with artists Richard Metzgar and Paul Bartow discussing their work at 6
p.m. In addition, the artists will hosts a one-day symposium on Friday,
Oct. 9, 9 a.m. to noon, in Room 201 of the Campus Center and from 1:30
to 6 p.m. in Room 101 of Lanigan Hall. The symposium will conclude with
a panel discussion from 4:30 to 6 p.m. Tyler Art Gallery is open
Mondays through Fridays from 10 a.m. to 4 p.m.; Saturdays and Sundays,
12:30 to 4:30 p.m.
The Cazenovia College Art Gallery (655-7377) premieres the HEADshots
exhibit on Sept. 3; Carrie Will, Patrick Earl Hammie, Kathryn Myers and
John Fitzsimmons all have work on display. The opening reception runs
from 4 to 5:30 p.m.
At Hamilton College’s Emerson Gallery (859-4396), in Clinton, three exhibits will see visitors through the fall semester; all of them close Jan. 3. private (dis)play: Contemporary Artists’ Sketchbooks, Oliver Herring: Video Sketch and William Palmer: Drawing from Life
will be feted with an opening reception on Oct. 20 at 5 p.m. At 4:15
p.m. that same day, Oliver Herring will talk about his work, and on
Oct. 21 at noon, Jamie Adams and Katharine Kuharic will discuss private (dis)play.
The gallery, located in Christian A. Johnson Hall, is open Mondays to
Fridays from 10 a.m. to 5 p.m.; Saturdays and Sundays, 1 to 5 p.m.
Colgate University’s Picker Art Gallery
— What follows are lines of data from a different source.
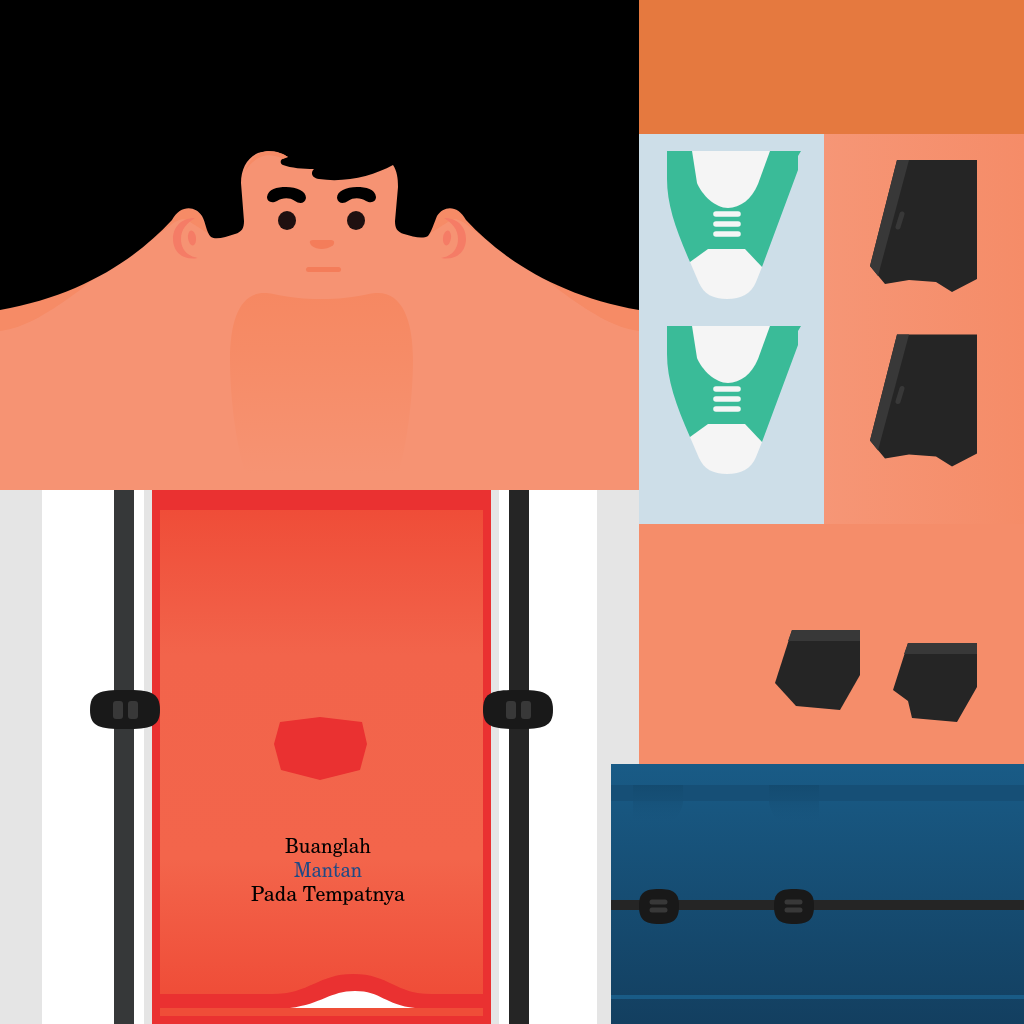
<!DOCTYPE html>
<html lang="id">
<head>
<meta charset="utf-8">
<title>Character texture sheet</title>
<style>
:root{
  --skin:#f69373; --skin-shade:#f68b66; --skin-arm:#f58d6a; --feature:#f47d5a; --ear:#f57c66;
  --hair:#000; --eye:#1e1010;
  --orange:#e5793f; --ice:#cddee8; --green:#3abb98; --white:#f5f5f5;
  --glove:#252525; --glove-edge:#383838; --buckle:#191919;
  --red:#ea3131; --grey:#e5e5e5; --navy:#1f4a86;
}
html,body{margin:0;width:1024px;height:1024px;overflow:hidden;background:#fff}
svg{display:block}
.slogan{font-family:"TeX Gyre Schola","Noto Serif",serif;font-size:20px;text-anchor:middle}
</style>
</head>
<body>
<svg width="1024" height="1024" viewBox="0 0 1024 1024" xmlns="http://www.w3.org/2000/svg">
<defs>
  <linearGradient id="neck-fade" x1="0" y1="0" x2="0" y2="1">
    <stop offset="0" stop-color="#f68862"/><stop offset=".3" stop-color="#f68b66"/><stop offset="1" stop-color="#f69373"/>
  </linearGradient>
  <linearGradient id="shirt-fade" x1="0" y1="0" x2="0" y2="1">
    <stop offset="0" stop-color="#ef4d38"/><stop offset=".3" stop-color="#f2644b"/><stop offset=".72" stop-color="#f3654b"/><stop offset="1" stop-color="#ef4d38"/>
  </linearGradient>
  <linearGradient id="denim-fade" x1="0" y1="0" x2="0" y2="1">
    <stop offset="0" stop-color="#195b86"/><stop offset="1" stop-color="#133f60"/>
  </linearGradient>
  <linearGradient id="pocket-fade" x1="0" y1="0" x2="0" y2="1">
    <stop offset="0" stop-color="#144b70"/><stop offset="1" stop-color="#185680" stop-opacity="0"/>
  </linearGradient>
  <linearGradient id="arm-fade">
    <stop offset="0" stop-color="#f69676"/><stop offset="1" stop-color="#f58c68"/>
  </linearGradient>
  <g id="shoe">
    <path fill="var(--green)" d="M667 151H801L798 156V170L762 267L690 262C676 230 667 205 667 179Z"/>
    <path fill="var(--white)" d="M692 151H770L758 184C752 199 740 208 728 208C715 208 702 195 697 183Z"/>
    <path fill="none" stroke="var(--white)" stroke-width="5.6" stroke-linecap="round" d="M716 214H738M716 224H738M716 234H738"/>
    <path fill="var(--white)" d="M708 249H745L762 267L756 282C751 294 741 299 727 299C713 299 704 294 699 283L690 262Z"/>
  </g>
  <g id="long-glove">
    <path fill="var(--glove)" d="M897 160H977V279L952 292L936 282L909 280L885 284L870 266Z"/>
    <path fill="var(--glove-edge)" d="M897 160H909L878 276L870 266Z"/>
    <path stroke="var(--glove-edge)" stroke-width="5" stroke-linecap="round" d="M902 214L898 227"/>
  </g>
  <g id="strap-buckle">
    <path fill="var(--buckle)" d="M125 690C150 690 160 692 160 710C160 727 150 729 125 729C100 729 90 727 90 710C90 692 100 690 125 690Z"/>
    <rect x="113" y="701" width="10" height="18" rx="3" fill="#383838"/>
    <rect x="128" y="701" width="10" height="18" rx="3" fill="#383838"/>
  </g>
  <g id="belt-buckle">
    <path fill="var(--buckle)" d="M659 889C674 889 679 893 679 906C679 919 674 924 659 924C644 924 639 919 639 906C639 893 644 889 659 889Z"/>
    <path stroke="#383838" stroke-width="5" stroke-linecap="round" d="M652 902H665M652 910H665"/>
  </g>
  <g id="ear">
    <path fill="none" stroke="var(--ear)" stroke-width="0" d="M0 0"/>
    <path fill="var(--ear)" d="M195 218C180 218 173 228 173 239C173 251 182 261 198 258C186 256 181 248 181 239C181 229 187 223 195 218Z"/>
    <ellipse cx="192" cy="238" rx="4" ry="7.5" fill="var(--ear)" transform="rotate(-8 192 238)"/>
  </g>
  <path id="brow" d="M267 197C268 189 277 187 286 187C297 187 306 191 306 198C305 204 299 204 295 201C289 197 282 198 277 201C271 204 267 201 267 197Z"/>
</defs>

<g id="head">
  <rect width="639" height="490" fill="var(--skin)"/>
  <path fill="var(--skin-shade)" d="M0 300L175 212L80 290C50 312 25 328 0 331Z"/>
  <path fill="var(--skin-shade)" d="M639 300L463 212L559 290C589 312 614 328 639 331Z"/>
  <path fill="var(--skin-shade)" d="M170 220C180 203 197 206 202 218L209 234L190 222C180 214 172 225 150 241Z"/>
  <path fill="var(--skin-shade)" d="M468 220C458 203 441 206 436 218L429 234L448 222C458 214 466 225 488 241Z"/>
  <path id="hair" fill="var(--hair)" d="M0 0H639V310C560 296 504 261 466 220C458 205 444 205 437 216C434 223 432 231 428 236C423 239 413 237 404 234C397 232 395 228 395 221L398 187C398 178 397 171 393 165C373 176 345 183 319 179C312 178 310 173 314 169C303 169 291 168 283 165C279 163 280 158 288 157C279 151 268 150 258 153C247 158 241 169 241 183L244 221C244 228 242 232 235 234C226 237 216 240 211 237C206 232 206 223 202 216C195 205 180 205 172 220C134 261 79 296 0 310Z"/>
  <path fill="var(--skin-shade)" d="M245 172C249 158 258 152 268 151C277 151 284 154 288 157L283 159C268 151 254 156 245 172Z"/>
  <use href="#ear"/>
  <use href="#ear" transform="matrix(-1 0 0 1 639 0)"/>
  <use href="#brow"/>
  <use href="#brow" transform="matrix(-1 0 0 1 643 0)"/>
  <ellipse cx="287" cy="220.500" rx="9" ry="9.500" fill="var(--eye)"/>
  <ellipse cx="356" cy="220.500" rx="9" ry="9.500" fill="var(--eye)"/>
  <path id="nose" fill="var(--feature)" d="M313 240H331C335 240 335 244 332 246C326 250 317 250 312 246C309 243 309 240 313 240Z"/>
  <rect id="mouth" x="306" y="267" width="35" height="5" rx="2.500" fill="var(--feature)"/>
  <path id="neck-shadow" fill="url(#neck-fade)" d="M264 293C277 293 285 299 321 299C358 299 365 293 378 293C402 293 413 320 413 360C413 400 406 450 398 474H246C237 450 230 400 230 360C230 320 240 293 264 293Z"/>
</g>

<g id="jacket">
  <rect y="490" width="639" height="534" fill="#fff"/>
  <rect y="490" width="42" height="534" fill="var(--grey)"/>
  <rect x="597" y="490" width="42" height="534" fill="var(--grey)"/>
  <rect x="144" y="490" width="8" height="534" fill="var(--grey)"/>
  <rect x="491" y="490" width="8" height="534" fill="var(--grey)"/>
  <rect x="114" y="490" width="20" height="534" fill="#363839"/>
  <rect x="509" y="490" width="20" height="534" fill="#252525"/>
</g>

<g id="shirt">
  <rect x="152" y="490" width="339" height="534" fill="var(--red)"/>
  <rect x="160" y="510" width="323" height="484" fill="url(#shirt-fade)"/>
  <rect x="160" y="1008" width="323" height="8" fill="#ef4d38"/>
  <path fill="var(--red)" d="M272 994C310 994 318 974 353 974C390 974 394 994 432 994V1008H272Z"/>
  <path fill="#fff" d="M290 1008C322 1004 330 991 355 991C381 991 385 1005 415 1008Z"/>
  <polygon fill="var(--red)" points="280,722 320,717 362,722 367,744 360,770 320,780 281,770 274,744"/>
  <g class="slogan">
    <text x="328" y="853" textLength="86" lengthAdjust="spacingAndGlyphs">Buanglah</text>
    <text x="328" y="877" textLength="68" lengthAdjust="spacingAndGlyphs" fill="var(--navy)">Mantan</text>
    <text x="328" y="901" textLength="154" lengthAdjust="spacingAndGlyphs">Pada Tempatnya</text>
  </g>
</g>
<use href="#strap-buckle"/>
<use href="#strap-buckle" x="393"/>

<rect id="orange-swatch" x="639" width="385" height="134" fill="var(--orange)"/>
<g id="shoes">
  <rect x="639" y="134" width="185" height="390" fill="var(--ice)"/>
  <use href="#shoe"/>
  <use href="#shoe" y="175"/>
</g>
<g id="arms">
  <rect x="824" y="134" width="200" height="390" fill="url(#arm-fade)"/>
  <use href="#long-glove"/>
  <use href="#long-glove" y="174.500"/>
</g>
<g id="hands">
  <rect x="639" y="524" width="385" height="240" fill="var(--skin-arm)"/>
  <polygon fill="var(--glove)" points="792,630 860,630 860,675 840,710 796,706 775,683"/>
  <polygon fill="var(--glove-edge)" points="792,630 860,630 860,641 788,641"/>
  <polygon fill="var(--glove)" points="908,643 977,643 977,687 957,722 912,718 908,701 893,690"/>
  <polygon fill="var(--glove-edge)" points="908,643 977,643 977,654 904,654"/>
</g>

<g id="trousers">
  <rect x="611" y="764" width="413" height="260" fill="url(#denim-fade)"/>
  <rect x="611" y="785" width="413" height="16" fill="#164f76"/>
  <path fill="url(#pocket-fade)" d="M633 785H683V802C681 818 668 828 654 828H633Z"/>
  <path fill="url(#pocket-fade)" d="M769 785H819V828H798C784 828 771 818 769 802Z"/>
  <rect x="611" y="900" width="413" height="10" fill="#252525"/>
  <rect x="611" y="995" width="413" height="4" fill="#195b86"/>
  <use href="#belt-buckle"/>
  <use href="#belt-buckle" x="135"/>
</g>
</svg>
</body>
</html>
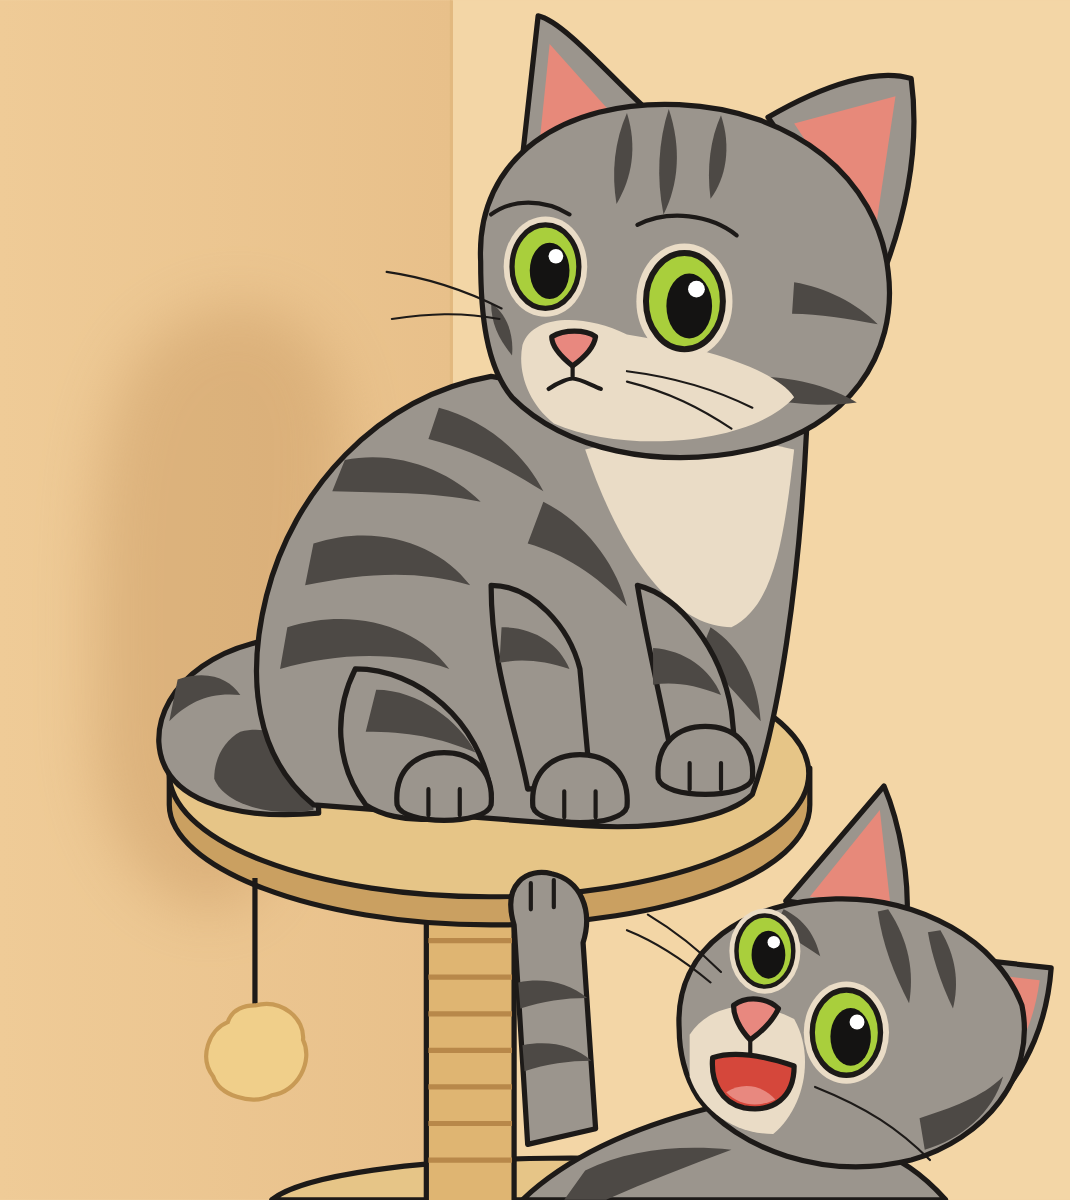
<!DOCTYPE html>
<html lang="en">
<head>
<meta charset="utf-8">
<title>Tabby Kittens on the Cat Tree</title>
<link rel="stylesheet" href="https://fonts.googleapis.com/css2?family=Nunito&display=swap">
<style>
:root{
  --wall-left:#f1cf9d;
  --wall-right:#f3d6a6;
  --wall-shadow:#c99a62;
  --fur:#9b958d;
  --fur-stripe:#4d4945;
  --fur-light:#eadcc6;
  --ear-inner:#e7897a;
  --iris:#a9cf3c;
  --pupil:#141312;
  --nose:#e8887f;
  --mouth:#d5473b;
  --outline:#1d1a18;
  --sisal:#dfb572;
  --sisal-dark:#b8884a;
  --platform:#e6c587;
  --platform-edge:#caa061;
  --pompom:#f0cf8a;
}
html,body{margin:0;padding:0;overflow:hidden;background:var(--wall-right);font-family:"Nunito",sans-serif}
.stage{width:1070px;height:1200px;display:block}
.ink{stroke:var(--outline);stroke-width:5;stroke-linejoin:round;stroke-linecap:round}
.fur{fill:var(--fur)}
.stripe{fill:var(--fur-stripe)}
.light{fill:var(--fur-light)}
.ear-inner{fill:var(--ear-inner)}
.whisker{stroke:var(--outline);stroke-width:2;fill:none;stroke-linecap:round}
.line{fill:none;stroke:var(--outline);stroke-width:4;stroke-linecap:round}
</style>
</head>
<body>
<svg class="stage" viewBox="0 0 1024 1148" width="1070" height="1200" role="img" aria-label="Two grey tabby kittens playing on a cat tree">
  <defs>
    <filter id="soft-blur" x="-30%" y="-30%" width="160%" height="160%"><feGaussianBlur stdDeviation="28"/></filter>
    <linearGradient id="wall-left-shade" x1="0" x2="1">
      <stop offset="0" stop-color="#efcb97"/><stop offset="1" stop-color="#e8c08a"/>
    </linearGradient>
    <g id="eye">
      <ellipse rx="40" ry="48" class="light"/>
      <ellipse rx="32" ry="40" fill="var(--iris)" class="ink"/>
      <ellipse cx="4" cy="4" rx="19" ry="27" fill="var(--pupil)"/>
      <circle cx="10" cy="-10" r="7" fill="#fff"/>
    </g>
    <g id="paw">
      <path class="fur ink" d="M-45 10 C-48 -25 -25 -40 0 -40 C25 -40 48 -25 45 10 C40 30 -40 30 -45 10 Z"/>
      <path class="line" d="M-15 -5 V20 M15 -5 V20"/>
    </g>
  </defs>

  <!-- Room -->
  <g id="room">
    <rect width="1024" height="1148" fill="var(--wall-right)"/>
    <rect width="432" height="1148" fill="url(#wall-left-shade)"/>
    <path d="M432 0 V1148" stroke="#e2b97f" stroke-width="3"/>
    <path id="kitten-shadow" d="M140 330 C230 250 330 300 330 420 C330 560 300 760 240 860 C170 900 90 820 90 700 C90 560 80 400 140 330 Z" fill="var(--wall-shadow)" opacity=".45" filter="url(#soft-blur)"/>
  </g>

  <!-- Cat tree -->
  <g id="cat-tree">
    <path d="M260 1148 C320 1100 700 1090 900 1148 Z" fill="var(--platform)" class="ink"/>
    <rect x="408" y="860" width="84" height="300" fill="var(--sisal)" class="ink"/>
    <path d="M410 900 H490 M410 935 H490 M410 970 H490 M410 1005 H490 M410 1040 H490 M410 1075 H490 M410 1110 H490" stroke="var(--sisal-dark)" stroke-width="5"/>
    <path d="M162 740 L162 770 C162 830 300 885 470 885 C640 885 775 835 775 770 L775 735 Z" fill="var(--platform-edge)" class="ink"/>
    <ellipse cx="468" cy="740" rx="306" ry="118" fill="var(--platform)" class="ink"/>
    <g id="hanging-toy">
      <path d="M244 840 V968" stroke="var(--outline)" stroke-width="5"/>
      <path d="M244 962 C270 955 292 975 290 995 C300 1015 285 1045 260 1048 C240 1058 210 1048 204 1030 C190 1012 200 985 218 978 C222 965 235 962 244 962 Z" fill="var(--pompom)" stroke="#c89a55" stroke-width="4"/>
    </g>
  </g>

  <!-- Sitting kitten -->
  <g id="sitting-kitten">
    <path id="tail" class="fur ink" d="M300 610 C215 605 150 655 152 710 C155 765 220 785 305 778 Z"/>
    <path class="stripe" d="M230 700 C270 690 300 720 300 775 C260 782 215 770 205 745 C205 725 215 708 230 700 Z"/>
    <path class="stripe" d="M170 650 C200 640 220 650 230 665 C200 662 180 672 162 690 Z"/>
    <path id="body" class="fur ink" d="M470 360 C360 380 280 470 255 570 C235 650 245 725 300 770 L560 790 C640 795 700 780 720 760 C745 690 765 560 772 410 Z"/>
    <path id="chest" class="light" d="M560 430 C640 410 720 420 760 430 C750 520 740 580 700 600 C640 600 590 520 560 430 Z"/>
    <g class="stripe">
      <path d="M300 520 C360 500 420 520 450 560 C400 545 350 548 292 560 Z"/>
      <path d="M275 600 C340 580 400 600 430 640 C380 622 320 625 268 640 Z"/>
      <path d="M330 440 C380 430 430 450 460 480 C410 470 370 472 318 470 Z"/>
      <path d="M420 390 C460 400 500 430 520 470 C480 445 450 430 410 420 Z"/>
      <path d="M520 480 C560 500 590 540 600 580 C570 550 540 530 505 520 Z"/>
      <path d="M680 600 C710 620 725 650 728 690 C705 665 690 645 668 630 Z"/>
    </g>
    <path id="back-leg" class="fur ink" d="M340 640 C400 640 460 690 470 760 C440 790 380 790 350 770 C320 730 320 680 340 640 Z"/>
    <path class="stripe" d="M360 660 C400 660 440 690 455 720 C420 705 390 700 350 700 Z"/>
    <use href="#paw" x="425" y="760"/>
    <path id="front-leg-left" class="fur ink" d="M470 560 C510 560 545 600 555 640 L565 750 L505 755 C495 700 470 640 470 560 Z"/>
    <path class="stripe" d="M480 600 C510 600 535 615 545 640 C520 632 500 630 478 634 Z"/>
    <use href="#paw" x="555" y="762"/>
    <path id="front-leg-right" class="fur ink" d="M610 560 C650 570 690 620 700 680 L705 730 L645 735 C635 680 620 620 610 560 Z"/>
    <path class="stripe" d="M625 620 C655 622 680 640 690 665 C665 655 645 652 625 655 Z"/>
    <use href="#paw" x="675" y="735"/>

    <g id="sitting-head">
      <path class="fur ink" d="M500 150 L515 15 C540 20 590 80 625 110 Z"/>
      <path class="ear-inner" d="M517 130 L526 42 L585 108 Z"/>
      <path class="fur ink" d="M735 112 C790 80 840 65 872 75 C882 150 862 220 842 270 Z"/>
      <path class="ear-inner" d="M760 118 L857 92 L836 232 Z"/>
      <path class="fur ink" d="M460 250 C455 150 540 95 650 100 C760 105 840 170 850 260 C860 340 810 410 720 430 C630 450 540 430 490 380 C465 350 460 300 460 250 Z"/>
      <g class="stripe">
        <path d="M600 108 C610 140 605 170 590 195 C585 165 588 135 600 108 Z"/>
        <path d="M640 104 C652 140 650 175 635 205 C628 170 630 135 640 104 Z"/>
        <path d="M690 110 C700 140 695 170 680 190 C676 160 680 132 690 110 Z"/>
        <path d="M760 270 C790 275 820 290 840 310 C810 305 785 300 758 300 Z"/>
        <path d="M720 360 C760 360 795 370 820 385 C785 390 755 385 715 380 Z"/>
        <path d="M470 290 C485 300 492 320 490 340 C478 325 470 310 470 290 Z"/>
      </g>
      <path class="light" d="M500 330 C510 300 560 300 600 320 C660 330 740 350 760 380 C720 425 600 435 530 405 C505 385 495 355 500 330 Z"/>
      <use href="#eye" x="522" y="255"/>
      <g transform="translate(655 288) scale(1.15)"><use href="#eye"/></g>
      <path d="M470 205 C490 190 520 190 545 205" class="line" stroke-width="6"/>
      <path d="M610 215 C640 200 680 205 705 225" class="line" stroke-width="6"/>
      <path d="M528 322 C540 315 560 315 570 322 C568 335 555 345 548 350 C538 342 528 332 528 322 Z" fill="var(--nose)" class="ink"/>
      <path class="line" d="M548 350 V362 M525 372 C535 365 545 362 548 362 C555 362 565 368 575 372"/>
      <path class="whisker" d="M480 295 C440 275 405 265 370 260 M478 305 C440 298 410 300 375 305 M600 355 C640 360 680 370 720 390 M600 365 C640 375 670 390 700 410"/>
    </g>
  </g>

  <!-- Playful kitten -->
  <g id="playful-kitten">
    <path class="fur ink" d="M680 1060 C600 1080 540 1110 500 1148 L905 1148 C880 1120 860 1110 840 1100 Z"/>
    <path class="stripe" d="M560 1120 C600 1100 650 1095 700 1100 C660 1115 620 1130 580 1148 L540 1148 Z"/>
    <path id="raised-paw" class="fur ink" d="M492 885 C480 845 505 830 528 836 C555 842 568 870 558 902 L570 1080 L505 1095 Z"/>
    <path class="line" d="M508 845 V870 M530 842 V868"/>
    <g class="stripe">
      <path d="M496 940 C520 935 545 940 562 955 C540 955 520 958 498 965 Z"/>
      <path d="M500 1000 C525 995 550 1000 566 1015 C545 1015 522 1018 502 1025 Z"/>
    </g>
    <path class="fur ink" d="M752 862 L846 752 C862 790 870 840 868 880 Z"/>
    <path class="ear-inner" d="M775 858 L842 775 L852 865 Z"/>
    <path class="fur ink" d="M932 918 L1006 926 C1002 980 982 1020 960 1045 Z"/>
    <path class="ear-inner" d="M945 932 L995 938 C990 975 978 1000 965 1015 Z"/>
    <path class="fur ink" d="M650 985 C645 905 715 862 800 860 C880 858 955 900 978 962 C992 1030 942 1090 872 1110 C790 1130 705 1100 668 1050 C655 1030 650 1005 650 985 Z"/>
    <g class="stripe">
      <path d="M850 870 C870 900 875 930 870 960 C855 930 845 905 840 872 Z"/>
      <path d="M900 890 C915 915 918 940 912 965 C900 940 892 915 888 892 Z"/>
      <path d="M880 1070 C910 1060 940 1050 960 1030 C950 1065 920 1090 885 1100 Z"/>
      <path d="M750 870 C770 880 780 895 785 915 C770 905 755 895 740 888 Z"/>
    </g>
    <path class="light" d="M660 990 C680 960 720 955 760 975 C780 1010 770 1060 740 1085 C700 1085 670 1060 660 1030 Z"/>
    <g transform="translate(732 910) scale(.85)"><use href="#eye"/></g>
    <g transform="translate(810 988) scale(1.02)"><use href="#eye"/></g>
    <path d="M702 962 C715 952 735 955 745 965 C738 980 725 990 718 995 C708 985 702 972 702 962 Z" fill="var(--nose)" class="ink"/>
    <path class="line" d="M718 995 V1008"/>
    <path d="M682 1012 C700 1006 725 1008 760 1020 C760 1050 740 1065 712 1060 C690 1055 680 1035 682 1012 Z" fill="var(--mouth)" class="ink"/>
    <path d="M695 1045 C710 1035 730 1038 742 1052 C725 1060 708 1058 695 1045 Z" fill="var(--nose)"/>
    <path class="whisker" d="M680 940 C650 915 625 900 600 890 M690 930 C665 905 645 890 620 875 M780 1040 C830 1060 860 1080 890 1110"/>
  </g>
</svg>
</body>
</html>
(228-7634), located in the Dana Arts Center in Hamilton, holds several
exhibits this fall, after a two-month renovation closed it until Sept.
1. They include: Remember? Photographs Before Digitalization, running through Dec. 20; Edward Curtis: Photogravures from The North American Indian, through Oct. 11; Flip Sides: Representations/Abstractions from the 1970s, through Dec. 11; Invasion 68: Prague, photographs by Josef Koudelka, Oct. 14-Nov. 20; Yvgeny Khaldei: The Great Patriotic War, Oct. 14-Dec. 20; and Broadcast, Jan. 20-March 14, 2010. The gallery is open Tuesdays to Saturdays from 10 a.m. to 5 p.m.; Sundays, 1 to 5 p.m.
In Auburn, the Schweinfurth Memorial Art Center
(205 Genesee St.; 255-1553) has hung a large group exhibition,
featuring collage and assemblage works by 22 artists. Jim Ridlon and
Jen Pepper have work in the show; so do Joan Carlon and Jill Dosher.
That exhibit closes Oct. 17, giving way to Quilts=Art=Quilts,
open to quiltmakers from Central New York, across the United States and
even other countries. The 29th annual quilt exhibit opens Nov. 1.
The Dowd Gallery (SUNY Cortland; (607) 753-4216) is the site for Unexpected Weight Loss, a mix of sculptures, video, photo and other works by Richard Jochum. The show runs through Oct. 6.
And in Groton, the cozy Main Street Gallery (105 Main St.; (607) 898-9010) presents A Moment in Time: 2D Works and Sculpture by Mary Giehl.
Giehl’s work focuses on the plight of abused children, and she uses her
artwork as a means to educate her audience. The show runs from
Thursday, Sept. 10 to Oct. 25, with an opening reception on Saturday,
Sept. 12, from 5 to 8 p.m. The gallery is open Thursdays to Saturdays
from noon to 6 p.m.; Sundays, 1 to 5 p.m.